Aug 2020Published in Pharmacology Research & Perspectives volume 8 issue 4. 10.1002/prp2.631

Abstract
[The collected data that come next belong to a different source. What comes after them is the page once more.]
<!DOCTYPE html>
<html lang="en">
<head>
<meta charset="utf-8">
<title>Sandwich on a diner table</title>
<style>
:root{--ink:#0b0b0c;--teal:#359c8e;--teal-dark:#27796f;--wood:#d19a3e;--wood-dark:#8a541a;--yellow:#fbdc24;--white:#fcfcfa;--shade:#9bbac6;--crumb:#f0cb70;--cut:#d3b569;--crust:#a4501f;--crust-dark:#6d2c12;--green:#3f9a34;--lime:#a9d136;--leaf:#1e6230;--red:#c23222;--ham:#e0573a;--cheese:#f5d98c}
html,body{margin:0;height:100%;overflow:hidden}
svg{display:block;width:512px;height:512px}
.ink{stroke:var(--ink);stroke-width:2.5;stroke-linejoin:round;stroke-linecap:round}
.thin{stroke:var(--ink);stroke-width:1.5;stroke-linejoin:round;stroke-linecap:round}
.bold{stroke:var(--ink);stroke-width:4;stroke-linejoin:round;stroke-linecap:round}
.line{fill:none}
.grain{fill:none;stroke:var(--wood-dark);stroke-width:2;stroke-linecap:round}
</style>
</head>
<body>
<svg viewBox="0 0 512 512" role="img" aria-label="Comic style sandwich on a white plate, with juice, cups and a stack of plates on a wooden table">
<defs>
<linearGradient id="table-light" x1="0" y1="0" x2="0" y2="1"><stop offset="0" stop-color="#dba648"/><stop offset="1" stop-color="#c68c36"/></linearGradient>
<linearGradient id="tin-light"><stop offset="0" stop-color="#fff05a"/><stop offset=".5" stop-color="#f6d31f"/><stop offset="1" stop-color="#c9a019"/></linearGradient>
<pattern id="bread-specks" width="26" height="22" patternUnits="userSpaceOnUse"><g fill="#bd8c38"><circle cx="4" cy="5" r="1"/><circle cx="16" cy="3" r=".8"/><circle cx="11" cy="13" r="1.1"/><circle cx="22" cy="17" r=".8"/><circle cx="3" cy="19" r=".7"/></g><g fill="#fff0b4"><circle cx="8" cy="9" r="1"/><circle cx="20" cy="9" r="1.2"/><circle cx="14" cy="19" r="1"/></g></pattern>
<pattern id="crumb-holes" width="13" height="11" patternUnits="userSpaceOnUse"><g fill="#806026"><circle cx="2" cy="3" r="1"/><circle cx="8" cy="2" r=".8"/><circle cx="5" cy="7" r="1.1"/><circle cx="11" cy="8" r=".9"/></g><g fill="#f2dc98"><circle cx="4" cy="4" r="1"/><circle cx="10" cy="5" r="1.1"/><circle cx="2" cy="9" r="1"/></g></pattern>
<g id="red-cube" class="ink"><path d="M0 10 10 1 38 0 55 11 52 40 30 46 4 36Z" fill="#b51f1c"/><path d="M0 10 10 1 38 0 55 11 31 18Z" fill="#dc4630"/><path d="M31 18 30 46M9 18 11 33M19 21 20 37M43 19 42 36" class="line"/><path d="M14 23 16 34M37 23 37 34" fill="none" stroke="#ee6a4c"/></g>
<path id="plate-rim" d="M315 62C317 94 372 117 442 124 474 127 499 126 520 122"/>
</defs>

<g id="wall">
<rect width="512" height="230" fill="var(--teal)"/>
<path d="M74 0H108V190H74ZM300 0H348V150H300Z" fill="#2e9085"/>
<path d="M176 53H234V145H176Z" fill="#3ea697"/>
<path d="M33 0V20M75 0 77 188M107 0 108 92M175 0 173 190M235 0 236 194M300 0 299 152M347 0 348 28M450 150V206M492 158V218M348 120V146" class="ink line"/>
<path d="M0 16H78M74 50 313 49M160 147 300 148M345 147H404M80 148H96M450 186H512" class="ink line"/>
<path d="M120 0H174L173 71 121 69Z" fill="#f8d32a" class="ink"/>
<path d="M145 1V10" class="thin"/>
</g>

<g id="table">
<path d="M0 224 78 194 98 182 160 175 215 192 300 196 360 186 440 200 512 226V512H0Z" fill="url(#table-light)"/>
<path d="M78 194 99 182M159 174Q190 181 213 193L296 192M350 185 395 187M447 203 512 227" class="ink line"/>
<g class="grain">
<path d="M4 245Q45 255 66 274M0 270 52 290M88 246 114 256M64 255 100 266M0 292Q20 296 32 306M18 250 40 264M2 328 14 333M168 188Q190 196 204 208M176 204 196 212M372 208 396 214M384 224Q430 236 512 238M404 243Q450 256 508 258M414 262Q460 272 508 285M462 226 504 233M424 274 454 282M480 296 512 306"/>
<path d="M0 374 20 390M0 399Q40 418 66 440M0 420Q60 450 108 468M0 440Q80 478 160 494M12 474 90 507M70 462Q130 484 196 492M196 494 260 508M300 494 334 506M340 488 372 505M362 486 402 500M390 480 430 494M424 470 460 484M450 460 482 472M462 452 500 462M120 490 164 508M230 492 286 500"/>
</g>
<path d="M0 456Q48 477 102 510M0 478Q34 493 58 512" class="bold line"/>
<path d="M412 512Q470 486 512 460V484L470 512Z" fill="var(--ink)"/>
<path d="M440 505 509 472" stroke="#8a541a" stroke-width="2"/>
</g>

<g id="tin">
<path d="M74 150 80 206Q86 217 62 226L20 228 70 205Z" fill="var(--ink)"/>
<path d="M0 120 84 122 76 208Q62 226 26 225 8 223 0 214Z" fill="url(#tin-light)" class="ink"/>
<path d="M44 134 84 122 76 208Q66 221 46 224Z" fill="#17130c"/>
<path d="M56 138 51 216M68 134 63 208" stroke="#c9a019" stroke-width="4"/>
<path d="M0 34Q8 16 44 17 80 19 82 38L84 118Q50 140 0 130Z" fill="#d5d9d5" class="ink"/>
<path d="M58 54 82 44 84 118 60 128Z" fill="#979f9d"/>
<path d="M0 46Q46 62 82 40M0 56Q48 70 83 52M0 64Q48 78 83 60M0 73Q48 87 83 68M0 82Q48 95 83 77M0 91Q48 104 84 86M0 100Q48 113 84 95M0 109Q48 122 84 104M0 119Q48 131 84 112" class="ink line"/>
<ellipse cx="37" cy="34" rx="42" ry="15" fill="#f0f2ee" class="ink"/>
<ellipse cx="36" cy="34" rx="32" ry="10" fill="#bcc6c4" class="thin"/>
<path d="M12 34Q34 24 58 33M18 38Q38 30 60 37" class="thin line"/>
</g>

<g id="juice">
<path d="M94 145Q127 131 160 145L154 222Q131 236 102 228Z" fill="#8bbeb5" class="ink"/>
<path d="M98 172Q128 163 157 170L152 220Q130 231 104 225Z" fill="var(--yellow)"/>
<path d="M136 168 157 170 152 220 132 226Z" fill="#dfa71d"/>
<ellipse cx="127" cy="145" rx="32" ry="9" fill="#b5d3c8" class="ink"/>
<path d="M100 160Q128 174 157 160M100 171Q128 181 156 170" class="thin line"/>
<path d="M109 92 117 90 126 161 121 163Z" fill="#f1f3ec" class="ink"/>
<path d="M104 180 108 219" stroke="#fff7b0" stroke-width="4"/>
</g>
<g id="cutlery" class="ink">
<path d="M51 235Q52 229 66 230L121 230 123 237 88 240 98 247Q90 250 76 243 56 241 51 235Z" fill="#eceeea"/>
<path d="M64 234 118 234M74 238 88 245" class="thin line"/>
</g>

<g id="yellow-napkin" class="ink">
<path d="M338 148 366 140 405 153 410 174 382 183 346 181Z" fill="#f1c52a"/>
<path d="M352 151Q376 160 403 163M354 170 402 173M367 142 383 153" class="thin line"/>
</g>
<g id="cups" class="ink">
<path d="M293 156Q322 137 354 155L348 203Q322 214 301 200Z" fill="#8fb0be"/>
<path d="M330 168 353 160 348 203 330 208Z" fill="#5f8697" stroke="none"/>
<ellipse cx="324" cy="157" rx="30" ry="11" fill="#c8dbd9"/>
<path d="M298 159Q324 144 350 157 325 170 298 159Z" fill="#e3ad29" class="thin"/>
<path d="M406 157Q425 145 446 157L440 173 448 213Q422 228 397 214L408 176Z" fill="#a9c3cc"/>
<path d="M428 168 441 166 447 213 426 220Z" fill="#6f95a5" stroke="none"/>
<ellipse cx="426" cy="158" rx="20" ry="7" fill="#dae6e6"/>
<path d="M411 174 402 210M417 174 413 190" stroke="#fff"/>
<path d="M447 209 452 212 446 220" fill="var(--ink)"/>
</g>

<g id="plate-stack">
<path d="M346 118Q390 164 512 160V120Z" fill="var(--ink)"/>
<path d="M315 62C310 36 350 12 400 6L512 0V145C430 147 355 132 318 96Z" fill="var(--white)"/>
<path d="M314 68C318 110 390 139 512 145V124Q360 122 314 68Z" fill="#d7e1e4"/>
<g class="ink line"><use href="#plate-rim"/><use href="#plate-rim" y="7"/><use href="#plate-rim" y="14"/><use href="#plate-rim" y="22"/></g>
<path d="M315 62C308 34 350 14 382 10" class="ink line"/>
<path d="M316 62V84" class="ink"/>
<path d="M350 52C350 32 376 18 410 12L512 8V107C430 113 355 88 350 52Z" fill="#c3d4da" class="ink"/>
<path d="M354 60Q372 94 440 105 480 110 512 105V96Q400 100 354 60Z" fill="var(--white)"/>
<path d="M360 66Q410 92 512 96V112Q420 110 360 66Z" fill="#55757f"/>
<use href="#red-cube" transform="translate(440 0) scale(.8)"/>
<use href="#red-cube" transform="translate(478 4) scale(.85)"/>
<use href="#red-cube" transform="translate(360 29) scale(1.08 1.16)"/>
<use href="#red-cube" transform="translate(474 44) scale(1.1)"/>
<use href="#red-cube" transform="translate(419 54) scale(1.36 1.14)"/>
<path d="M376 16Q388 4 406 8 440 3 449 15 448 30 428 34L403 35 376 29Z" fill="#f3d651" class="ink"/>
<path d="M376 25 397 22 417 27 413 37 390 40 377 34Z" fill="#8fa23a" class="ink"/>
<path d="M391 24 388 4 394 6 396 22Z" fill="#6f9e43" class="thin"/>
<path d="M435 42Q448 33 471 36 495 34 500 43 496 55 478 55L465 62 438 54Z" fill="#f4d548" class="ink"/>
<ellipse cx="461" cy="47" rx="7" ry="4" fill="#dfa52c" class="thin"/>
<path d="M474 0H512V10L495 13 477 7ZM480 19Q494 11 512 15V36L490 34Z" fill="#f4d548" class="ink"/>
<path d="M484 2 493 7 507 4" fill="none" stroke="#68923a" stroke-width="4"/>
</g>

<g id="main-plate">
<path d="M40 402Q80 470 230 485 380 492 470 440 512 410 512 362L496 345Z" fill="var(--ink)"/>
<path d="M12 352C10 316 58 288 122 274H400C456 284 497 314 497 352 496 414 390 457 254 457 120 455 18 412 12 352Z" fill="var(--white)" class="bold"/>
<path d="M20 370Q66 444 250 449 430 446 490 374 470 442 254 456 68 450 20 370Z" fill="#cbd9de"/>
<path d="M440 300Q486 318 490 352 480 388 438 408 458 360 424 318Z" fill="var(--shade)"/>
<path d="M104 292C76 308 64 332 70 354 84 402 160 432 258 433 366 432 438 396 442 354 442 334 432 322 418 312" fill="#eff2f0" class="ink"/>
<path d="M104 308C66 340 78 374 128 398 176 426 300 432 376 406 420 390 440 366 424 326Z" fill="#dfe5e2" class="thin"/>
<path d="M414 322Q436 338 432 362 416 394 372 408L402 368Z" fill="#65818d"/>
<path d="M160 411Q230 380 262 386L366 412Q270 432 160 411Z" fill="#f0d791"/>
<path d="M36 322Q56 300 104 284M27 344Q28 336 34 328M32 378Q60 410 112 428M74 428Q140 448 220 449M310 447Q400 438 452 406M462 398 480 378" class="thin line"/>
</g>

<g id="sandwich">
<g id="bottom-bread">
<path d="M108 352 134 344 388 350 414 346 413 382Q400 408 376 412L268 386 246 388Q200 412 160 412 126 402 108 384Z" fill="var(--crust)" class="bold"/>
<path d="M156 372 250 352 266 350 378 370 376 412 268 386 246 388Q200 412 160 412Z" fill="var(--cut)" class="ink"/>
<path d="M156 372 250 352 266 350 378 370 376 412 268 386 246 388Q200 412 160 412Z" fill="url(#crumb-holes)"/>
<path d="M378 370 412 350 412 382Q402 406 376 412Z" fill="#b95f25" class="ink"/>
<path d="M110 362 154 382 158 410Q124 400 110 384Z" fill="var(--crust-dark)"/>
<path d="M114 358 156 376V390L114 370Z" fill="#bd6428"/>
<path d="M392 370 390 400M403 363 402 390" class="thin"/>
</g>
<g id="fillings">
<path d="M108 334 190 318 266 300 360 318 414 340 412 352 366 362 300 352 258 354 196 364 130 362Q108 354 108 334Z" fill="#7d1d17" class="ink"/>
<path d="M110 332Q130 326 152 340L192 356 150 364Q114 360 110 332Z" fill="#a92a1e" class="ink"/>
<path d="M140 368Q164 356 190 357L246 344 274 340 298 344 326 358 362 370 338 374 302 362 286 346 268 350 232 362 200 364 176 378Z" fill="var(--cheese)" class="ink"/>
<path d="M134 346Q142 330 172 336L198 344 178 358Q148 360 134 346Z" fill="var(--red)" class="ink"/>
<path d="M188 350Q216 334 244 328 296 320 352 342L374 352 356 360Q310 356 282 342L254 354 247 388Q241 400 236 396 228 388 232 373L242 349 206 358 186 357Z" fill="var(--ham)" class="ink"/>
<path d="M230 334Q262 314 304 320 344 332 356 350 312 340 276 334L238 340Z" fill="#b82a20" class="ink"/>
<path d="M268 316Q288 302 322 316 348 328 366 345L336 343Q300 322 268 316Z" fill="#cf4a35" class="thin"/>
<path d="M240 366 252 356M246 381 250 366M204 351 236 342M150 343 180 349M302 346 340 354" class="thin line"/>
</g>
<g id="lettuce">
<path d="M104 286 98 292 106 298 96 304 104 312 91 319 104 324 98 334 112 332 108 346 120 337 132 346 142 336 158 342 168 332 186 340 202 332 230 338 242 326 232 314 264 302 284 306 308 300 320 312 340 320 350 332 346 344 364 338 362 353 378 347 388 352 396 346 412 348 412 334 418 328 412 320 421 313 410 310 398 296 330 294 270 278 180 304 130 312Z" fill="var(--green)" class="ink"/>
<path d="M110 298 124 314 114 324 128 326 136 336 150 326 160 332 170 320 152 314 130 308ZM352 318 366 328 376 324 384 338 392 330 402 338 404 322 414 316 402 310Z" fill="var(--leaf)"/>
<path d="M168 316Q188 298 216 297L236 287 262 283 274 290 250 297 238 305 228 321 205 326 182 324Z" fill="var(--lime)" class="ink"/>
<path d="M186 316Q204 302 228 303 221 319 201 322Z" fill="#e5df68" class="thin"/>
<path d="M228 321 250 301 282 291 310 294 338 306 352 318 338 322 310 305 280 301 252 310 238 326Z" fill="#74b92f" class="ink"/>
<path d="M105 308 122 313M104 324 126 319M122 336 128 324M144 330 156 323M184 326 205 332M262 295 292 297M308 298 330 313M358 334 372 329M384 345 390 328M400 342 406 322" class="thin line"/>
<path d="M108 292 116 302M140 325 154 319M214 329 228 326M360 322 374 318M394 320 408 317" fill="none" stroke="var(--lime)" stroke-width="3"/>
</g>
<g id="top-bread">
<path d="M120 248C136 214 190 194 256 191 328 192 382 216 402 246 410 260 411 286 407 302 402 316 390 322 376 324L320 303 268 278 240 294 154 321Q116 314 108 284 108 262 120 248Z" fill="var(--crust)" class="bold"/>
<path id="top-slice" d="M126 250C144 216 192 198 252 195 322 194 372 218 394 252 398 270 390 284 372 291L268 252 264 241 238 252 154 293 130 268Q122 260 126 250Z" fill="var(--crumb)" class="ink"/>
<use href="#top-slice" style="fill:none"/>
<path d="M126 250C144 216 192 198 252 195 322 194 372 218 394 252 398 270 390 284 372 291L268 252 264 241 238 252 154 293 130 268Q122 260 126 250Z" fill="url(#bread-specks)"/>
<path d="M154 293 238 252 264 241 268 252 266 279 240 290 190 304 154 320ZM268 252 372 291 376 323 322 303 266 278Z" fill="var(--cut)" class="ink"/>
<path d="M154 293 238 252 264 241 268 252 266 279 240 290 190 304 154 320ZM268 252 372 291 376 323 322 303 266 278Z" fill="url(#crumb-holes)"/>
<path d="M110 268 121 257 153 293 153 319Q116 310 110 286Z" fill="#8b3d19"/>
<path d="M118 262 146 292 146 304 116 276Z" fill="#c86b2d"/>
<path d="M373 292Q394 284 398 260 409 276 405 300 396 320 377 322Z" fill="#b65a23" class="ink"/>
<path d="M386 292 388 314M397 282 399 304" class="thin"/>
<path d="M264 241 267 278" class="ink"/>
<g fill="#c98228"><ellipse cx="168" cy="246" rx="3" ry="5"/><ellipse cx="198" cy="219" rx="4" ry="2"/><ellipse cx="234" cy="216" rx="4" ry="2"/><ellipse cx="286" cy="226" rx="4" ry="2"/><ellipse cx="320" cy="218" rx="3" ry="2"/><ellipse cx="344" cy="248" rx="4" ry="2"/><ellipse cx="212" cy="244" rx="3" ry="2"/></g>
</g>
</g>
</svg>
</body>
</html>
We propose a new hypothesis that the established drug pentoxifylline deserves attention as a potential repurposed therapeutic for COVID-19. Pentoxifylline is an anti-inflammatory agent that suppresses adenosine responses, reduces Tumour Necrosis Factor alpha, Interleukin 1, Interleukin 6 and Interferon gamma and may act to reduce tissue damage during the cytokine storm response to SARS-CoV-2 infection. This agent has been used clinically for many years and has a favourable profile of safety and tolerability. Pre-clinical data support pentoxifylline as effective in cytokine-driven lung damage. Clinical studies of pentoxifylline in radiation and cytokine-induced lung damage in humans are positive and consistent with anti-inflammatory efficacy. Pentoxifylline is a readily available, off-patent, inexpensive drug suitable for large scale use, including in resource-limited countries. Current trials of therapeutics are largely focussed on the inhibition of viral processes. We advocate urgent randomised trials of pentoxifylline for COVID-19 as a complementary approach to target the host responses.